FTSE 350 firms are now able to support their defined benefit funds at the same level as prior to the global financial crisis, analysis by PricewaterhouseCoopers shows.
The firm said it has taken a decade for the strength of sponsoring employers to return to a similar level as in 2007, with a score of 87 as of the end of 2017, according the firm's pension support index. At the end of 2007, the score was 88.
PwC's pension support index tracks the relationship between a company's financial strength and the size of its DB obligation. It rates the overall level of employer support available to those funds, considering operating profit, cash from operations and market capitalization vs. the estimated pension deficit, giving a score out of a possible 100.
However, the gap between those that are doing well and those struggling has increased, according to PwC's report outlining the analysis. Figures were not available.
The improvement in scores "masks the fact that there have been many winners and losers in 2017 within the FTSE 350," said Jonathon Land, pensions credit advisory leader, in the report. "Distress in the retail sector and political uncertainty have further exacerbated these variations. In the retail sector, changing market conditions have resulted in a number of high profile restructurings where trustees of pension schemes are impacted by either insolvencies or company voluntary arrangements. In many of these recent situations, trustees and the Pension Protection Fund (the lifeboat for insolvent companies' DB funds) have had a casting vote in the future of the sponsoring employers," he said.
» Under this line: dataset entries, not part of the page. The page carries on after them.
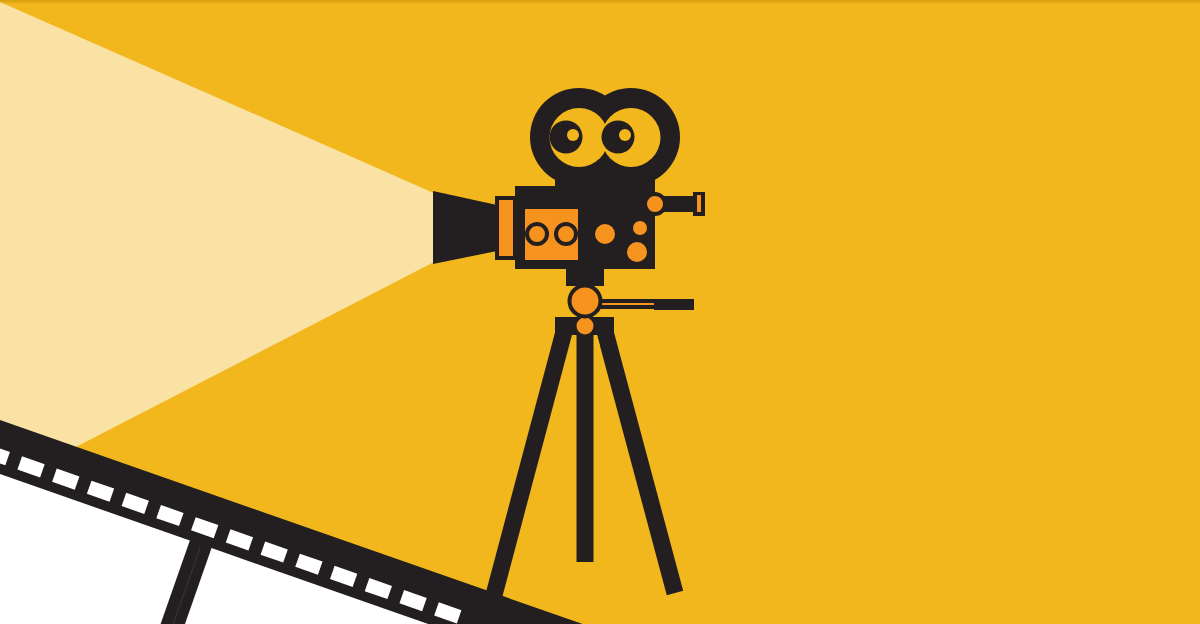
<!DOCTYPE html>
<html lang="en">
<head>
<meta charset="utf-8">
<title>Film camera banner</title>
<style>
:root {
  --amber: #f2b71c;
  --beam: #fae1a4;
  --ink: #231f20;
  --orange: #f6921e;
  --white: #ffffff;
}
html, body { margin: 0; overflow: hidden; }
.banner { display: block; width: 1200px; height: 624px; background: var(--amber); }
.ink { fill: var(--ink); }
.amber { fill: var(--amber); }
.orange { fill: var(--orange); }
.white { fill: var(--white); }
.beam { fill: var(--beam); }
.outlined { fill: var(--orange); stroke: var(--ink); stroke-width: 4; }
.leg { stroke: var(--ink); stroke-width: 17; }
.splice { stroke: #3a3637; stroke-width: 1; }
</style>
</head>
<body>
<svg class="banner" viewBox="0 0 1200 624" role="img" aria-label="A film camera with eyes on a tripod, casting a beam of light above a film strip">
  <defs>
    <linearGradient id="top-shade" x1="0" y1="0" x2="0" y2="1">
      <stop offset="0" stop-color="#a87800" stop-opacity=".4"/>
      <stop offset="1" stop-color="#a87800" stop-opacity="0"/>
    </linearGradient>
    <rect id="hole" class="white" y="27" width="24" height="14"/>
    <g id="hole-set">
      <use href="#hole"/>
      <use href="#hole" x="36.8"/>
      <use href="#hole" x="73.6"/>
      <use href="#hole" x="110.4"/>
      <use href="#hole" x="147.2"/>
      <use href="#hole" x="184"/>
      <use href="#hole" x="220.8"/>
    </g>
    <g id="pupil">
      <circle class="ink" r="16.5"/>
      <circle class="amber" cx="7" cy="-2" r="6"/>
    </g>
  </defs>

  <rect class="amber" width="1200" height="624"/>
  <polygon class="beam" points="0,2 436,194 436,261 70,450 0,450"/>
  <rect fill="url(#top-shade)" width="1200" height="4"/>

  <g id="film-strip" transform="translate(0 420) rotate(19.3)">
    <rect class="ink" x="-60" width="760" height="300"/>
    <rect class="white" x="-60" y="51" width="279" height="400"/>
    <rect class="white" x="242" y="51" width="460" height="400"/>
    <line class="splice" x1="231" y1="54" x2="231" y2="150"/>
    <use href="#hole-set" x="-4"/>
    <use href="#hole-set" x="253.6"/>
  </g>

  <g id="tripod">
    <line class="leg" x1="565" y1="328" x2="494" y2="595"/>
    <line class="leg" x1="585" y1="325" x2="585" y2="562"/>
    <line class="leg" x1="604" y1="328" x2="675" y2="593"/>
    <polygon class="ink" points="555,317 614,317 614,335 555,335"/>
    <polygon class="amber" points="573,335 576,335 576,346 570,346"/>
    <polygon class="amber" points="594,335 597,335 600,346 594,346"/>
    <rect class="ink" x="598" y="299" width="58" height="10"/>
    <rect class="orange" x="600" y="303" width="54" height="2"/>
    <rect class="ink" x="654" y="299" width="40" height="11"/>
    <circle class="outlined" cx="585" cy="326" r="10.5"/>
    <circle class="outlined" cx="585" cy="301" r="15.5"/>
  </g>

  <g id="camera">
    <polygon class="ink" points="433,191 497,205 497,251 433,264"/>
    <rect class="outlined" x="497" y="198" width="18" height="60"/>
    <rect class="ink" x="515" y="186" width="140" height="83"/>
    <rect class="ink" x="566" y="268" width="38" height="18"/>
    <rect class="ink" x="555" y="160" width="100" height="30"/>
    <circle class="ink" cx="579" cy="137" r="49"/>
    <circle class="ink" cx="631" cy="137" r="49"/>

    <g id="eyes">
      <circle class="amber" cx="579" cy="137.5" r="29.5"/>
      <circle class="amber" cx="631" cy="137.5" r="29.5"/>
      <use href="#pupil" x="566" y="137"/>
      <use href="#pupil" x="618" y="137"/>
    </g>

    <g id="side-panel">
      <rect class="orange" x="525" y="209" width="53" height="51"/>
      <circle class="outlined" cx="537" cy="234" r="10"/>
      <circle class="outlined" cx="566" cy="234" r="10"/>
      <circle class="orange" cx="605" cy="234" r="10"/>
      <circle class="orange" cx="640" cy="228" r="7"/>
      <circle class="orange" cx="637" cy="252" r="10"/>
    </g>

    <g id="viewfinder">
      <rect class="ink" x="655" y="196" width="40" height="16"/>
      <rect class="ink" x="693" y="192" width="12" height="24"/>
      <rect class="orange" x="697" y="195" width="4" height="17"/>
      <circle class="outlined" cx="655" cy="204" r="10"/>
    </g>
  </g>
</svg>
</body>
</html>
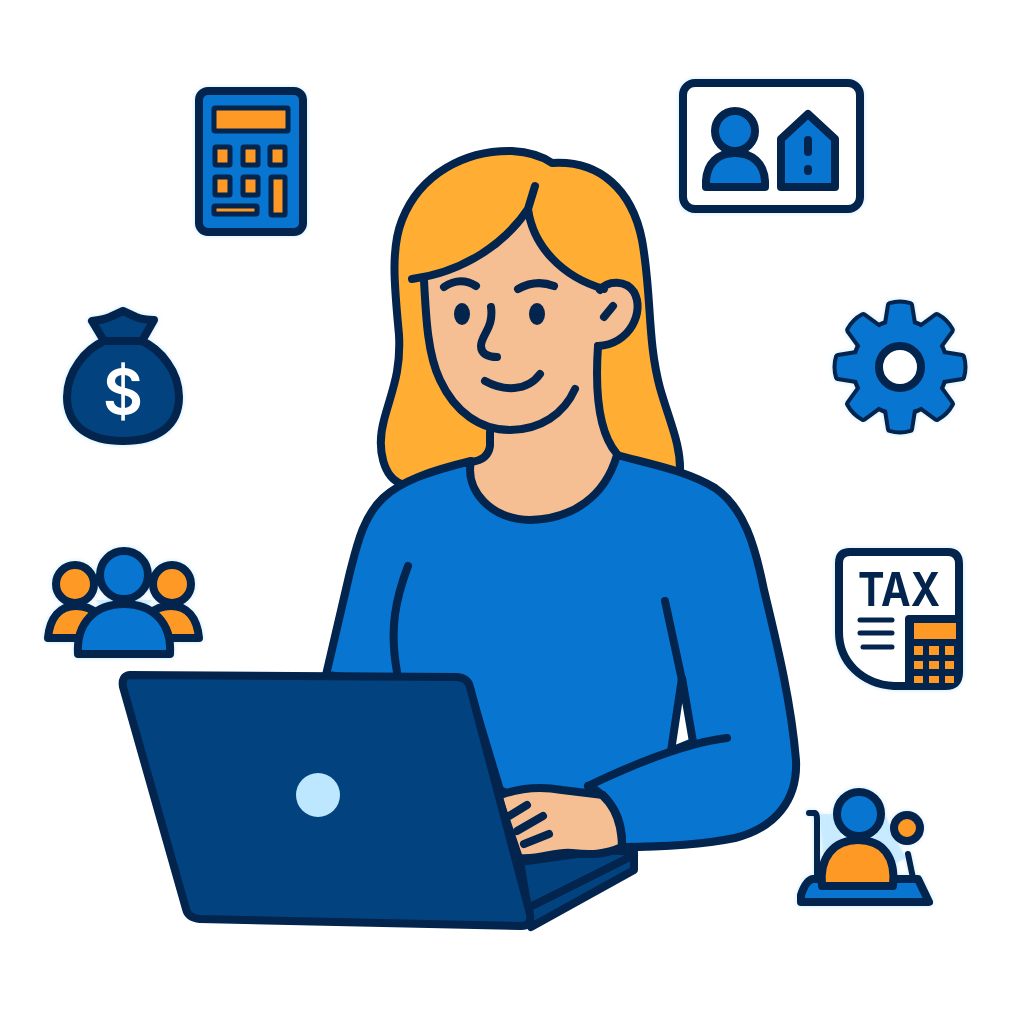
<!DOCTYPE html>
<html lang="en">
<head>
<meta charset="utf-8">
<title>Tax and payroll work</title>
<style>
:root{--ink:#02244d;--blue:#0875d0;--navy:#02427f;--orange:#ff9926;--hair:#ffae33;--skin:#f5be93;--ice:#bde6ff;--paper:#fff}
html,body{margin:0;width:1024px;height:1024px;overflow:hidden;background:var(--paper)}
svg{display:block}
.outlined{stroke:var(--ink);stroke-width:8;stroke-linejoin:round;stroke-linecap:round}
.thin{stroke-width:5}
.line{fill:none}
.ink{fill:var(--ink)}
.blue{fill:var(--blue)}
.navy{fill:var(--navy)}
.orange{fill:var(--orange)}
.hair{fill:var(--hair)}
.skin{fill:var(--skin)}
.ice{fill:var(--ice)}
.paper{fill:var(--paper)}
.plain{stroke:none}
.icon{filter:drop-shadow(0 0 2px #c4e9ff)}
text{font-family:Inter,"Open Sans",sans-serif;text-anchor:middle;stroke:none}
.tax{font-size:46px;font-weight:700}
.dollar{font-size:62px;font-weight:600;fill:var(--paper)}
</style>
</head>
<body>
<svg width="1024" height="1024" viewBox="0 0 1024 1024" role="img" aria-label="Woman working on a laptop, surrounded by tax and payroll icons">
<defs>
<rect id="key" width="15" height="18" rx="1"/>
<path id="tooth" d="M886 330L890 305Q900 302 910 305L914 330Z"/>
<g id="gear-shape">
<circle cx="900" cy="367" r="45"/>
<use href="#tooth"/>
<use href="#tooth" transform="rotate(45 900 367)"/>
<use href="#tooth" transform="rotate(90 900 367)"/>
<use href="#tooth" transform="rotate(135 900 367)"/>
<use href="#tooth" transform="rotate(180 900 367)"/>
<use href="#tooth" transform="rotate(225 900 367)"/>
<use href="#tooth" transform="rotate(270 900 367)"/>
<use href="#tooth" transform="rotate(315 900 367)"/>
</g>
<g id="side-person">
<path d="M48 638C50 617 60 606 76 606C94 606 104 617 106 638Z"/>
<circle cx="75" cy="584" r="19"/>
</g>
<clipPath id="mini-calculator"><path d="M907 616H960V674Q960 687 947 687H907Z"/></clipPath>
</defs>

<g id="woman" class="outlined">
<path id="hair-back" class="hair" d="M402 484C384 478 376 450 384 420C392 390 401 372 399 335C395 290 390 250 402 220C420 174 465 150 512 151C530 152 542 156 552 163C600 160 632 190 642 240C652 295 647 340 660 388C670 423 681 445 680 472L640 520H430Z"/>
<path id="neck" class="skin plain" d="M490 420V447Q488 460 471 462C464 500 495 525 532 525C572 524 610 500 617 454C598 430 597 390 600 330Z"/>
<path id="face" class="skin plain" d="M424 278C470 266 508 240 528 211C534 246 562 276 604 289L600 345L576 388C565 412 540 430 510 430C480 430 455 412 440 380C428 355 426 320 424 278Z"/>
<path id="ear" class="skin" d="M600 290C608 280 626 280 634 292C645 312 630 344 598 346"/>
<path class="line" d="M604 317L613 306"/>
<path id="face-outline" class="line" d="M424 280C426 320 428 355 440 380C455 412 480 430 510 430C540 430 564 414 575 389"/>
<path id="hairline" class="line" d="M412 279C465 272 506 242 528 209L535 186M528 209C533 246 562 277 604 289"/>
<path id="neck-sides" class="line" d="M490 432V446Q488 460 471 462M598 346C595 390 598 432 617 454"/>
<g id="features">
<ellipse class="ink plain" cx="462" cy="314" rx="8" ry="11"/>
<ellipse class="ink plain" cx="537" cy="314" rx="8" ry="11"/>
<path class="line" d="M444 287Q460 276 476 286M518 289Q536 279 554 286M491 307C494 328 481 335 481 346C481 354 488 357 497 357M485 381C503 391 527 392 540 374"/>
</g>
<path id="sweater" class="blue" d="M471 461C430 471 401 481 383 498C363 517 357 545 350 572L326 675L470 690L500 790L610 840L622 847C660 847 700 845 735 838C775 828 798 800 796 760C791 700 776 640 764 590C755 545 744 508 715 488C688 471 650 464 617 455C605 497 572 519 530 520C490 519 465 490 471 461Z"/>
<path id="arm-gap" class="paper" d="M682 678L693 742L671 751Z"/>
<path class="line" d="M408 566C396 598 389 628 397 672M665 601L682 680"/>
<path id="forearm" class="line" d="M588 786C634 764 684 743 727 738"/>
</g>

<g id="laptop" class="outlined">
<path class="navy" d="M520 862L605 850L634 852V870L531 927Z"/>
<path class="line" d="M634 855L528 908"/>
<path id="hand" class="skin" d="M498 796C518 788 540 786 562 790L603 795C616 808 623 826 622 847C604 855 590 855 572 853C555 851 541 860 519 858Z"/>
<path class="line" d="M509 816L527 805M517 831L543 816M524 844L549 834"/>
<path id="sleeve-cuff" class="line" d="M588 786C612 797 622 819 622 848"/>
<path id="laptop-lid" class="navy" d="M130 675L457 677Q468 678 470 687L530 914Q532 926 521 926L200 919Q188 918 186 909L123 687Q121 676 130 675Z"/>
<circle class="ice plain" cx="318" cy="795" r="22"/>
</g>

<g id="calculator" class="icon outlined">
<rect class="blue" x="199" y="91" width="104" height="141" rx="9"/>
<g class="orange thin">
<rect x="214" y="108" width="74" height="23" rx="1"/>
<use href="#key" x="215" y="147"/><use href="#key" x="243" y="147"/><use href="#key" x="270" y="147"/>
<use href="#key" x="215" y="177"/><use href="#key" x="243" y="177"/>
<rect x="271" y="177" width="14" height="38" rx="1"/>
<rect x="214" y="206" width="43" height="8" rx="1"/>
</g>
</g>

<g id="identity-card" class="icon outlined">
<rect class="paper" x="683" y="83" width="177" height="126" rx="12"/>
<g class="blue">
<path d="M706 187V181C707 163 718 153 735 153C752 153 764 163 765 181V187Z"/>
<circle cx="735" cy="131" r="20"/>
<path d="M781 187V139L808 114L835 139V187Z"/>
</g>
<path class="line" d="M808 140V152M808 169V171"/>
</g>

<g id="money-bag" class="icon outlined">
<path class="navy" d="M104 341L92 321Q103 320 110 317L123 311L136 317Q143 320 154 320L142 341Z"/>
<path class="navy" d="M104 341H142C160 349 179 371 179 397C179 427 156 441 123 441C90 441 67 427 67 397C67 371 86 349 104 341Z"/>
<text class="dollar" x="123" y="414">$</text>
</g>

<g id="gear" class="icon">
<use href="#gear-shape" class="ink outlined" stroke-width="8"/>
<use href="#gear-shape" class="blue"/>
<circle class="paper outlined" cx="900" cy="367" r="21"/>
</g>

<g id="team" class="icon outlined">
<path class="ice plain" d="M95 600H153L130 618H116Z" opacity=".6"/>
<use href="#side-person" class="orange"/>
<use href="#side-person" class="orange" transform="matrix(-1 0 0 1 247 0)"/>
<path class="blue" d="M78 654C76 622 96 604 124 604C152 604 172 622 170 654Z"/>
<circle class="blue" cx="124" cy="575" r="24"/>
</g>

<g id="tax-form" class="icon outlined">
<path class="paper" d="M850 552H948Q959 552 959 564V672Q959 686 945 686H894C862 684 839 662 839 632V563Q839 552 850 552Z"/>
<text class="tax ink" x="899" y="606" textLength="82" lengthAdjust="spacingAndGlyphs">TAX</text>
<path class="line thin" d="M860 620H892M860 633H892M863 647H892"/>
<g clip-path="url(#mini-calculator)">
<rect class="ink plain" x="907" y="616" width="54" height="72"/>
<g class="orange plain">
<rect x="914" y="622" width="42" height="17"/>
<path d="M914 646h9v9h-9zM929 646h10v9h-10zM945 646h9v9h-9zM914 661h9v8h-9zM929 661h10v8h-10zM945 661h9v8h-9zM914 676h9v7h-9zM929 676h10v7h-10zM945 676h9v7h-9z"/>
</g>
</g>
<path class="line" d="M909 684V619H957"/>
</g>

<g id="desk-worker" class="icon outlined">
<path class="ice plain" d="M820 814H834L842 838L824 864ZM884 812L896 840L906 858L890 866L874 838Z" opacity=".6"/>
<path class="blue" d="M801 902V895Q806 880 813 879H918L929 902Z"/>
<path class="line" d="M809 813H815Q817 814 817 819V877M908 854L913 878" stroke-width="6"/>
<path class="orange" d="M822 886C819 857 834 840 858 840C883 840 896 857 893 886Z"/>
<circle class="blue" cx="859" cy="814" r="22"/>
<circle class="orange" cx="907" cy="828" r="13"/>
</g>
</svg>
</body>
</html>
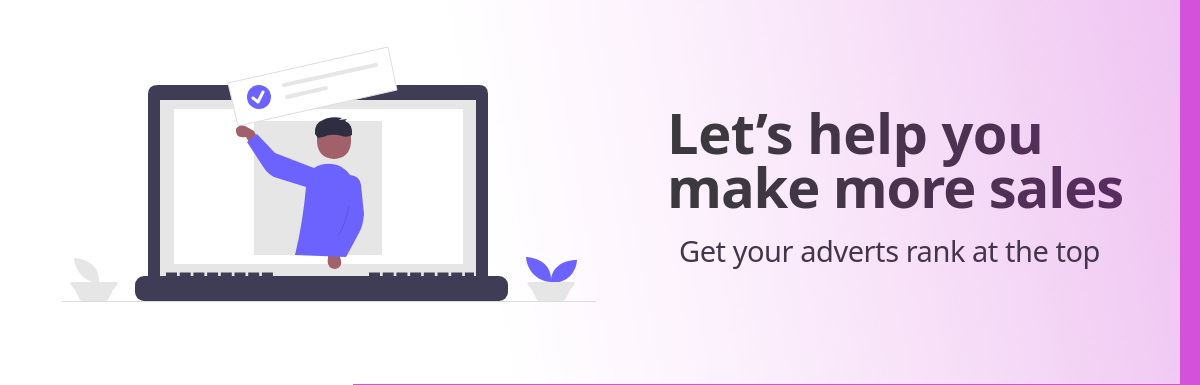
<!DOCTYPE html>
<html lang="en">
<head>
<meta charset="utf-8">
<title>Let’s help you make more sales</title>
<style>
:root {
  --accent: #d451db;
  --violet: #6c63ff;
  --navy: #3f3d56;
  --grey: #e6e6e6;
  --skin: #a0616a;
  --hair: #2f2e41;
  --ink-start: #3b393e;
  --ink-end: #592c60;
}
* { box-sizing: border-box; margin: 0; padding: 0; }
html, body { width: 1200px; height: 385px; overflow: hidden; }
.banner {
  position: relative;
  width: 1200px;
  height: 385px;
  overflow: hidden;
  background: linear-gradient(80deg, #fff 40%, #fcf1fd 58%, #f6dcf7 78%, #efc4f2 98%);
  font-family: "Noto Sans", "Open Sans", sans-serif;
}
.side-bar { position: absolute; top: 0; right: 0; width: 20px; height: 385px; background: var(--accent); }
.base-line { position: absolute; left: 353px; right: 20px; bottom: 0; height: 1px; background: var(--accent); }
.illustration { position: absolute; left: 0; top: 0; }
.message { position: absolute; left: 667px; top: 105px; width: 480px; }
.headline {
  width: 460px;
  padding-bottom: 14px;
  font-size: 56px;
  font-weight: 700;
  line-height: 54px;
  letter-spacing: -1.1px;
  white-space: nowrap;
  color: transparent;
  background: linear-gradient(90deg, var(--ink-start) 10%, var(--ink-end));
  -webkit-background-clip: text;
  background-clip: text;
}
.headline span { display: block; }
.headline .opening { letter-spacing: -0.5px; }
.tagline {
  position: absolute;
  left: 12px;
  top: 126px;
  font-size: 29px;
  line-height: 40px;
  letter-spacing: -0.45px;
  white-space: nowrap;
  color: #44364a;
}
</style>
</head>
<body>
<main class="banner">
  <svg class="illustration" width="620" height="385" viewBox="0 0 620 385" role="img" aria-label="Person inside a laptop screen holding up an approved advert">
    <defs>
      <path id="pot" d="M2 0H46Q49 0 47 3L43 8L39 16Q38 19 35 19H13Q10 19 9 16L5 8L1 3Q-1 0 2 0Z"/>
      <path id="leaf" d="M25 25C10 24 1 13 0 0C16 1 26 10 25 25Z"/>
    </defs>

    <path d="M62 301.5H596" stroke="#dcdcdc"/>

    <g class="plant-grey" fill="var(--grey)">
      <use href="#leaf" x="74" y="258"/>
      <use href="#pot" x="70" y="282"/>
    </g>
    <g class="plant-violet">
      <g fill="var(--violet)">
        <use href="#leaf" x="526" y="257"/>
        <path d="M551 283C550 270 560 260 577 260C576 273 567 283 551 283Z"/>
      </g>
      <use href="#pot" x="527" y="282" fill="var(--grey)"/>
    </g>

    <g class="laptop">
      <path d="M158 85H479Q488 85 488 94V280H148V94Q148 85 158 85Z" fill="var(--navy)"/>
      <rect x="160" y="100" width="316" height="176" fill="var(--grey)"/>
      <rect x="174" y="109" width="289" height="155" fill="#fff"/>
      <rect x="254" y="121" width="128" height="134" fill="var(--grey)"/>
      <path d="M166 274.5H274M369 274.5H474" stroke="var(--navy)" stroke-width="4" stroke-dasharray="11 2.7"/>
      <rect x="135" y="276" width="373" height="25" rx="9" fill="var(--navy)"/>
    </g>

    <g class="advert-card">
      <path d="M228 83L388 47L397 90L238 126Z" fill="#fff" stroke="#dedede"/>
      <path d="M284 85L376 65M287 97L326 88" stroke="var(--grey)" stroke-width="4" stroke-linecap="round"/>
      <circle cx="259" cy="97" r="12" fill="var(--violet)"/>
      <path d="M253 98L258 102L263 92" fill="none" stroke="#fff" stroke-width="3" stroke-linecap="round" stroke-linejoin="round"/>
    </g>

    <g class="person">
      <path d="M236 129Q239 124 245 126L254 131L257 137L249 142L246 137Q235 139 236 129Z" fill="var(--skin)"/>
      <path d="M328 251L341 250L340 257Q344 267 335 269Q326 268 328 258Z" fill="var(--skin)"/>
      <path d="M247 142L257 134L275 153L314 168Q322 163 332 164Q343 165 350 175Q360 176 361 185L364 214Q363 226 359 233L346 257L295 255Q303 222 306 187L274 177Q268 174 264 168Z" fill="var(--violet)"/>
      <path d="M349 206Q346 223 338 236" fill="none" stroke="#5d55e0"/>
      <path d="M317 134H351V142Q350 158 334 159Q318 158 317 142Z" fill="var(--skin)"/>
      <path d="M315 134Q314 123 323 120Q330 116 342 118L339 120L347 119L345 121Q353 124 352 135Q347 138 342 136Q332 133 323 137L318 138Z" fill="var(--hair)"/>
    </g>
  </svg>

  <section class="message">
    <h1 class="headline"><span class="opening">Let’s help you</span> <span>make more sales</span></h1>
    <p class="tagline">Get your adverts rank at the top</p>
  </section>

  <div class="base-line"></div>
  <div class="side-bar"></div>
</main>
</body>
</html>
PwC also warned that trustees need to consider the impact of the U.K.'s departure from the European Union on their pension funds. The report outlines a number of questions for trustees to consider regarding Brexit, their pension fund and sponsoring employer, including timelines and likely scenarios, mitigation options, and whether data analyses and impact assessments have been undertaken.